“That’s very resourceful,” he said, with enough sudden interest to make her regret mentioning her underwear. “I always thought that was an urban legend. Like giving somebody a tracheotomy with a ballpoint pen if they’re choking. How are you supposed to keep the person from bleeding to death while they’re breathing through your pen?”

It was hard to tell if he expected an answer. “Duct tape,” she said.

He took her seriously. “If you have some. I guess it’s the sort of thing that you never think you can do until you actually do it. It’s a common phenomenon. Where do you live?”

“What?” she said, instantly tense.

“Where do you live? Where am I taking you?”

She moved uneasily in the seat. “There’s a truck stop off the next exit. You can drop me there.”

“I can take you all the way home if you’d like. The company is nice. I spend a lot of time alone.”

“The truck stop is fine.”

“I actually enjoy driving,” he said. “I find it meditative. I think about things I’ve done, things I’d like to do.”

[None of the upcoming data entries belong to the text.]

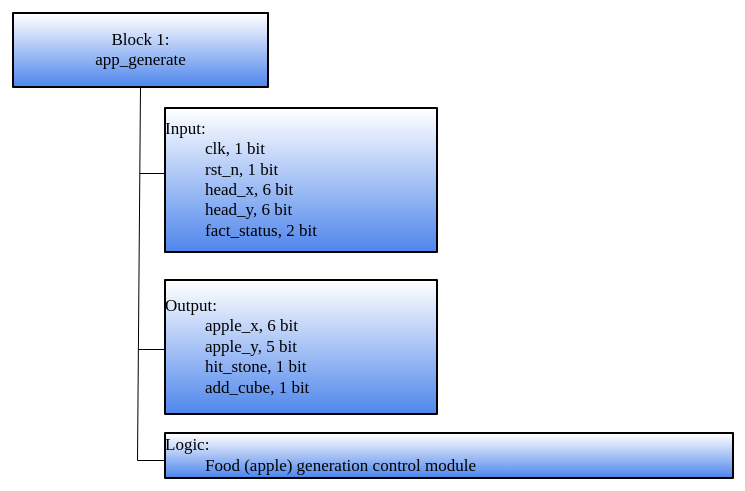
<!DOCTYPE html>
<html lang="en">
<head>
<meta charset="utf-8">
<title>Block 1: app_generate</title>
<style>
  :root {
    --paper: #ffffff;
    --ink: #000000;
    --fill-top: #ffffff;
    --fill-bottom: #5087ec;
  }
  * { box-sizing: border-box; margin: 0; padding: 0; }
  html, body { width: 745px; height: 491px; overflow: hidden; background: var(--paper); }
  .diagram {
    position: relative;
    width: 745px;
    height: 491px;
    overflow: hidden;
    font: 17px/20.4px "Liberation Serif", "Times New Roman", serif;
    color: var(--ink);
  }
  .connectors { position: absolute; inset: 0; fill: none; stroke: var(--ink); stroke-width: 1; }
  .node {
    position: absolute;
    display: flex;
    flex-direction: column;
    justify-content: center;
    border: 2px solid var(--ink);
    border-radius: 1px;
    background: linear-gradient(var(--fill-top), var(--fill-bottom));
    white-space: nowrap;
  }
  .node h1, .node h2 { font: inherit; }
  .node ul { list-style: none; padding-left: 40px; }
  .node p { padding-left: 40px; }
  .section > * { margin-left: -1px; }
  .block { left: 12px; top: 12px; width: 257px; height: 76px; text-align: center; }
  .input { left: 164px; top: 107px; width: 274px; height: 146px; }
  .output { left: 164px; top: 279px; width: 274px; height: 136px; }
  .logic { left: 164px; top: 432px; width: 570px; height: 47px; }
</style>
</head>
<body>
<main class="diagram">
  <svg class="connectors" width="745" height="491" viewBox="0 0 745 491" aria-hidden="true">
    <path d="M140.5 87L137.5 460.5H164"/>
    <path d="M140 173.5H165M139 349.5H165"/>
  </svg>

  <header class="node block">
    <h1>Block 1:<br>app_generate</h1>
  </header>

  <section class="node section input">
    <h2>Input:</h2>
    <ul>
      <li>clk, 1 bit</li>
      <li>rst_n, 1 bit</li>
      <li>head_x, 6 bit</li>
      <li>head_y, 6 bit</li>
      <li>fact_status, 2 bit</li>
    </ul>
  </section>

  <section class="node section output">
    <h2>Output:</h2>
    <ul>
      <li>apple_x, 6 bit</li>
      <li>apple_y, 5 bit</li>
      <li>hit_stone, 1 bit</li>
      <li>add_cube, 1 bit</li>
    </ul>
  </section>

  <section class="node section logic">
    <h2>Logic:</h2>
    <p>Food (apple) generation control module</p>
  </section>
</main>
</body>
</html>
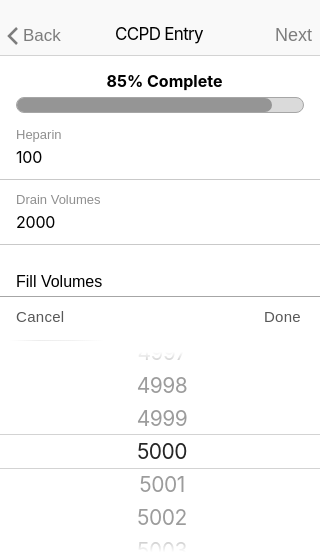
<!DOCTYPE html>
<html lang="en">
<head>
<meta charset="utf-8">
<title>CCPD Entry</title>
<style>
:root {
  --paper: #fff;
  --bar: #f9f9f9;
  --bar-line: #d3d3d3;
  --rule: #c9c9c9;
  --rule-strong: #a6a6a6;
  --ink: #000;
  --nav: #7d7d7d;
  --label: #8f8f8f;
  --action: #585858;
  --option: #9c9c9c;
  --selected: #262626;
  --track: #dadada;
  --fill: #959595;
  --sans: "Liberation Sans", Arial, sans-serif;
  --ui: Inter, Roboto, sans-serif;
}
* { box-sizing: border-box; margin: 0; padding: 0; }
html, body { width: 320px; height: 560px; overflow: hidden; background: var(--paper); }
a { color: inherit; text-decoration: none; }
.screen {
  width: 320px; height: 560px; overflow: hidden;
  display: flex; flex-direction: column;
  font-family: var(--sans); color: var(--ink);
}
.nav {
  flex: none; height: 56px; padding: 16px 8px 0 6px;
  display: grid; grid-template-columns: 1fr auto 1fr; align-items: center;
  background: var(--bar); border-bottom: 1px solid var(--bar-line); color: var(--nav);
}
.back { display: flex; align-items: center; gap: 4px; font-size: 17px; }
.back svg { display: block; }
.nav h1 { font: 400 17px/24px var(--ui); letter-spacing: -0.7px; color: var(--ink); padding-bottom: 3px; }
.next { justify-self: end; font-size: 18px; }
.progress { flex: none; height: 64px; padding: 15px 16px 0; }
.progress h2 { font: 700 16px/20px var(--ui); text-align: center; padding-left: 9px; }
.track {
  height: 16px; margin-top: 6px; overflow: hidden;
  border: 1px solid var(--rule-strong); border-radius: 8px; background: var(--track);
}
.track span { display: block; width: 255px; height: 100%; border-radius: 0 7px 7px 0; background: var(--fill); }
.field { flex: none; padding: 7px 16px 0; border-bottom: 1px solid var(--rule); }
.field.heparin { height: 60px; }
.field.drain { height: 65px; padding-top: 12px; }
.field dt { font-size: 13px; line-height: 16px; color: var(--label); }
.field dd { font: 400 16px/20px var(--ui); letter-spacing: -0.2px; margin-top: 4px; }
.fill-volumes {
  flex: none; height: 52px; padding: 27px 16px 0;
  font-size: 16px; font-weight: 400; line-height: 20px;
  border-bottom: 1px solid var(--rule-strong);
}
.actions {
  flex: none; height: 39px; padding: 0 19px 0 16px;
  display: flex; justify-content: space-between; align-items: center;
  font-size: 15px; letter-spacing: 0.3px; color: var(--action);
}
.picker { position: relative; flex: none; height: 224px; overflow: hidden; }
.options { list-style: none; font: 400 21px/33px var(--ui); letter-spacing: -0.5px; color: var(--option); text-align: center; }
.options li { height: 33px; padding-left: 4px; }
.options .selected { color: var(--selected); }
.window {
  position: absolute; left: 0; top: 98px; width: 320px; height: 35px;
  border: solid var(--bar-line); border-width: 1px 0;
}
.fade { position: absolute; left: 0; width: 320px; }
.fade.top { top: 0; height: 40px; background: linear-gradient(#fff 40%, #fff9 58%, #fff0); }
.fade.bottom { bottom: 0; height: 32px; background: linear-gradient(#fff0, #fff8 45%, #fff 76%); }
.hairline {
  position: absolute; left: 10px; top: 4px; width: 94px; height: 1px;
  background: linear-gradient(90deg, #fff, #ededed 30%, #f1f1f1 65%, #fff);
}
</style>
</head>
<body>
<main class="screen">
  <header class="nav">
    <a class="back" href="#">
      <svg width="13" height="20" viewBox="0 0 13 20" aria-hidden="true"><path d="M11 2L3 10L11 18" fill="none" stroke="#7d7d7d" stroke-width="2.5"/></svg>
      <span>Back</span>
    </a>
    <h1>CCPD Entry</h1>
    <a class="next" href="#">Next</a>
  </header>

  <section class="progress">
    <h2>85% Complete</h2>
    <div class="track"><span></span></div>
  </section>

  <dl class="field heparin">
    <dt>Heparin</dt>
    <dd>100</dd>
  </dl>
  <dl class="field drain">
    <dt>Drain Volumes</dt>
    <dd>2000</dd>
  </dl>
  <h2 class="fill-volumes">Fill Volumes</h2>

  <nav class="actions">
    <a href="#">Cancel</a>
    <a href="#">Done</a>
  </nav>

  <section class="picker" aria-label="Fill Volumes">
    <ul class="options">
      <li>4997</li>
      <li>4998</li>
      <li>4999</li>
      <li class="selected">5000</li>
      <li>5001</li>
      <li>5002</li>
      <li>5003</li>
    </ul>
    <div class="window"></div>
    <div class="fade top"></div>
    <div class="fade bottom"></div>
    <div class="hairline"></div>
  </section>
</main>
</body>
</html>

“Like what?” she said, thinking that if he said anything else about tracheotomies she would jump out of the moving car, which was something that she had never done.

But instead he said, “I don’t know. The standard things, I guess. Haven’t you ever failed yourself?”

“You know, for a guy who spends all of his time alone, you talk a lot,” she said.

“I’m surprising myself. I don’t really like people, as a rule.”

“Great.”

“Why?”

“Because I’m locked in a car with a strange man who doesn’t like people,” she said.

“Oh,” he said, and then, for the first time, he laughed. His laugh was all in his throat. “You’re funny.”

She turned and looked out the window just in time to see the truck stop fly past in a blur of yellow lights. “Hey,” she said. “That was the exit. You just passed it.”

“Did I?” he said.

Courtesy of Houghton Mifflin.

***



Kelly Braffet' photo

Kelly Braffet‘s first novel, Josie and Jack, was published by Houghton Mifflin in 2005. It was praised as “wicked fun . . . a gothic tour of hell” (Los Angeles Times) and “a compelling study of love, hate, and psychopathic jealousy” (New York Post). Braffet was born in Long Beach, California, in 1976, and has lived in Arizona, rural Pennsylvania and Oxford, England. She is a graduate of Sarah Lawrence College and Columbia University, and has taught novel writing at the Sackett Street Writing Workshop. She currently resides in Brooklyn, NY with her fiance, the tall and embarrassingly talented writer Owen King. They have three cats.